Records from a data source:
*-*-*
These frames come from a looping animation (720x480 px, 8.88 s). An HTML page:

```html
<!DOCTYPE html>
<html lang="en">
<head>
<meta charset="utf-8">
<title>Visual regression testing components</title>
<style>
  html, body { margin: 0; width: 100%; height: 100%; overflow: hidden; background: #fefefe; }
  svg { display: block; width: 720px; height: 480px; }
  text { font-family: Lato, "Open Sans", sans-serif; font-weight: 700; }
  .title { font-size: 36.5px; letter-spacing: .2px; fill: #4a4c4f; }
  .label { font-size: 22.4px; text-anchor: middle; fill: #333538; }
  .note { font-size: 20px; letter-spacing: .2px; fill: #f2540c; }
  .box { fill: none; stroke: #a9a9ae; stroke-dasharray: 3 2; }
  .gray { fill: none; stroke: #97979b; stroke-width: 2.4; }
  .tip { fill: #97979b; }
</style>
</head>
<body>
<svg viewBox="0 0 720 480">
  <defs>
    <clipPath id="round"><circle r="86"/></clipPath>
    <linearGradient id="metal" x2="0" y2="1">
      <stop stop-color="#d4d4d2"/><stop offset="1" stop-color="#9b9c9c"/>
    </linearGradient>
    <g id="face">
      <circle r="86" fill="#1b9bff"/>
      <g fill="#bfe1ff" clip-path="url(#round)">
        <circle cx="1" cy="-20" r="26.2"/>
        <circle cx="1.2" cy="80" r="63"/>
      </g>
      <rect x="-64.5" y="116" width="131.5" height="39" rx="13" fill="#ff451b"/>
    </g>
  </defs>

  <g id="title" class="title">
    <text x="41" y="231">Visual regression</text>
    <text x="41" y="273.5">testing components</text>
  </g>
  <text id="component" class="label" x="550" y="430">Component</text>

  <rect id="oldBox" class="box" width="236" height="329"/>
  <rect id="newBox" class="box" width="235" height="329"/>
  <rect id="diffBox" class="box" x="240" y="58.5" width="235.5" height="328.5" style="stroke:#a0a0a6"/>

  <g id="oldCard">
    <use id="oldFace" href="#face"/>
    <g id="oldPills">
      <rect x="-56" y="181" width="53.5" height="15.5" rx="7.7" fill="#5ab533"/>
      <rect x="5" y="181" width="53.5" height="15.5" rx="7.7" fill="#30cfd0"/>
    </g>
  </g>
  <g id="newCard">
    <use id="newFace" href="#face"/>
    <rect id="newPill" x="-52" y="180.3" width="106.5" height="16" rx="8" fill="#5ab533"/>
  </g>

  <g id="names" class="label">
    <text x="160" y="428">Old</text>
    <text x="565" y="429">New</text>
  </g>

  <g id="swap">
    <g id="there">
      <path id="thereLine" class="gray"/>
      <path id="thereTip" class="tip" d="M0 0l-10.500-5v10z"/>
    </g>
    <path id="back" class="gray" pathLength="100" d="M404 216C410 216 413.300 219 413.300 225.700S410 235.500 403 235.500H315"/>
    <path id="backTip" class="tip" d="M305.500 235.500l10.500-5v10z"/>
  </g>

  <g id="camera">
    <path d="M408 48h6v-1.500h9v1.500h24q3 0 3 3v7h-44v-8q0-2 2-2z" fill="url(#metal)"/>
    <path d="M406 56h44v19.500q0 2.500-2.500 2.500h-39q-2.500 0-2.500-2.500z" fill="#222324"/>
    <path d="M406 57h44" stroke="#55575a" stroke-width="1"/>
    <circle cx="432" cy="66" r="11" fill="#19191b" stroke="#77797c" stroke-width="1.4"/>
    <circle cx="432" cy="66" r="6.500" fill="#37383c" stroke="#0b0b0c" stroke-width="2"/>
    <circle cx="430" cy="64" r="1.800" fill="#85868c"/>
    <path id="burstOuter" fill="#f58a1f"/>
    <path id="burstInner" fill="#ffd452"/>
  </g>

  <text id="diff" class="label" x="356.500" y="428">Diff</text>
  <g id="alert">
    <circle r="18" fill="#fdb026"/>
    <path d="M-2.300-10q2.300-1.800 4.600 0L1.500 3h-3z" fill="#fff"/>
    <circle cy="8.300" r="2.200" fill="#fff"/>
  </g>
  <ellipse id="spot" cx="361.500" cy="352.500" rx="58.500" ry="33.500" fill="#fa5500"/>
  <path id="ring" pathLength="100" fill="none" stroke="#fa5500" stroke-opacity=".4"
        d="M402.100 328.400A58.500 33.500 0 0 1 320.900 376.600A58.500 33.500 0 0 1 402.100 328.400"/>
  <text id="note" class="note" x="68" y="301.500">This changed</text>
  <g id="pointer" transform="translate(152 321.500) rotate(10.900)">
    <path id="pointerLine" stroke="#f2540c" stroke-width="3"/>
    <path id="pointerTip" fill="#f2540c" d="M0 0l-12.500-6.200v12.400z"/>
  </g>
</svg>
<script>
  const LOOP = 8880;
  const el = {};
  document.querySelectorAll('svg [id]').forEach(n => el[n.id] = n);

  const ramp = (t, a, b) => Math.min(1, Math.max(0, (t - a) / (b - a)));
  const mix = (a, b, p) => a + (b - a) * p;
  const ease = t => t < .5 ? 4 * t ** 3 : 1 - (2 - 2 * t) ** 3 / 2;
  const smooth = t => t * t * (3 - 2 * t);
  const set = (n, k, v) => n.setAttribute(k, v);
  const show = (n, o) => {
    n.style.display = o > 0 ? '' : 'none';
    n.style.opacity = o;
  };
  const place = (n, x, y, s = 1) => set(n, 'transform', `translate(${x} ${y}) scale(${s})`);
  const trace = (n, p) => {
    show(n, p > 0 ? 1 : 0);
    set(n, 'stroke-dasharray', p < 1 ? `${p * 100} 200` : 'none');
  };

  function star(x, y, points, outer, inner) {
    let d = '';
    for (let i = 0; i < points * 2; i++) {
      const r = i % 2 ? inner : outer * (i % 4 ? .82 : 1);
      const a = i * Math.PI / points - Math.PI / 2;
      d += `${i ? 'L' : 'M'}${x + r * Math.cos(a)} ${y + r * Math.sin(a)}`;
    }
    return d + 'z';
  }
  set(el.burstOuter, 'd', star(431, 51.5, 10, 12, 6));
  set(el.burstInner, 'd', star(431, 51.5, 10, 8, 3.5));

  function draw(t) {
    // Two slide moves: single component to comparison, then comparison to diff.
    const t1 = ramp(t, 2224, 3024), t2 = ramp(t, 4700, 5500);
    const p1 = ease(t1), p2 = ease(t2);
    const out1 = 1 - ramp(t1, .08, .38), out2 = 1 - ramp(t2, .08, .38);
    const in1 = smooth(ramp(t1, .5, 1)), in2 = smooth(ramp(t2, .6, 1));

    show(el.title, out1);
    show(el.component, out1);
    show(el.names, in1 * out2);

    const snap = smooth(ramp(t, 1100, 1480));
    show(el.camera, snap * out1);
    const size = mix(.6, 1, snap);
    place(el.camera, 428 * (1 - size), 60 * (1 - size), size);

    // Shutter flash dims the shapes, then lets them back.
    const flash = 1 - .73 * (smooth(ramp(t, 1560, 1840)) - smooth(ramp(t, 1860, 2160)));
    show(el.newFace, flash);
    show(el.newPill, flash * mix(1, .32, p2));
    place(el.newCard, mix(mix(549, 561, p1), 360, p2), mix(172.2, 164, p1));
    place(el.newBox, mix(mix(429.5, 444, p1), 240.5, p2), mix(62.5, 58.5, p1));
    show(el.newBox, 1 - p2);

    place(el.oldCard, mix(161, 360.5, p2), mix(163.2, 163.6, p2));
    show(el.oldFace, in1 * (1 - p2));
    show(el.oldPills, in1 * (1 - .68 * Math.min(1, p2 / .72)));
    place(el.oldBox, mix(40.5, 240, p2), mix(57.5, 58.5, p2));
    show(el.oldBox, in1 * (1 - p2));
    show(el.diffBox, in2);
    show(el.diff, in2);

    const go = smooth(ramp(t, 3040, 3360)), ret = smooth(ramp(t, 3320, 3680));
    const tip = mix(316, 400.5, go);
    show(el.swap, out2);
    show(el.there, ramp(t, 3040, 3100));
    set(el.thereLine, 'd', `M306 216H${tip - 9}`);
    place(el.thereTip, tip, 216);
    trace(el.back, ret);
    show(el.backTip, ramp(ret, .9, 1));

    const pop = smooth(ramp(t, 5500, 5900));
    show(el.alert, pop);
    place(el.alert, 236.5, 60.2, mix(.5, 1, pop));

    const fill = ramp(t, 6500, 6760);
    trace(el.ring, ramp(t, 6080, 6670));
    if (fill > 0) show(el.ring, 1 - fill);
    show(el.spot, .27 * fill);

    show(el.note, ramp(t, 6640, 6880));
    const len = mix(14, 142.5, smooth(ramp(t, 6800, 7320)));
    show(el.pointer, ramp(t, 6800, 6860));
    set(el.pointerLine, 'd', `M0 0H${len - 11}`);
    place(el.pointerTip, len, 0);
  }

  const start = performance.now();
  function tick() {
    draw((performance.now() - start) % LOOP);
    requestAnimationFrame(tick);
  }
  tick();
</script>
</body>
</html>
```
*-*-*
§ **Work item**
Wherever a line in the data above contains the word "style", copy that line.

§ **Solved problem**
<style>
</style>
  <rect id="diffBox" class="box" x="240" y="58.5" width="235.5" height="328.5" style="stroke:#a0a0a6"/>
    n.style.display = o > 0 ? '' : 'none';
    n.style.opacity = o;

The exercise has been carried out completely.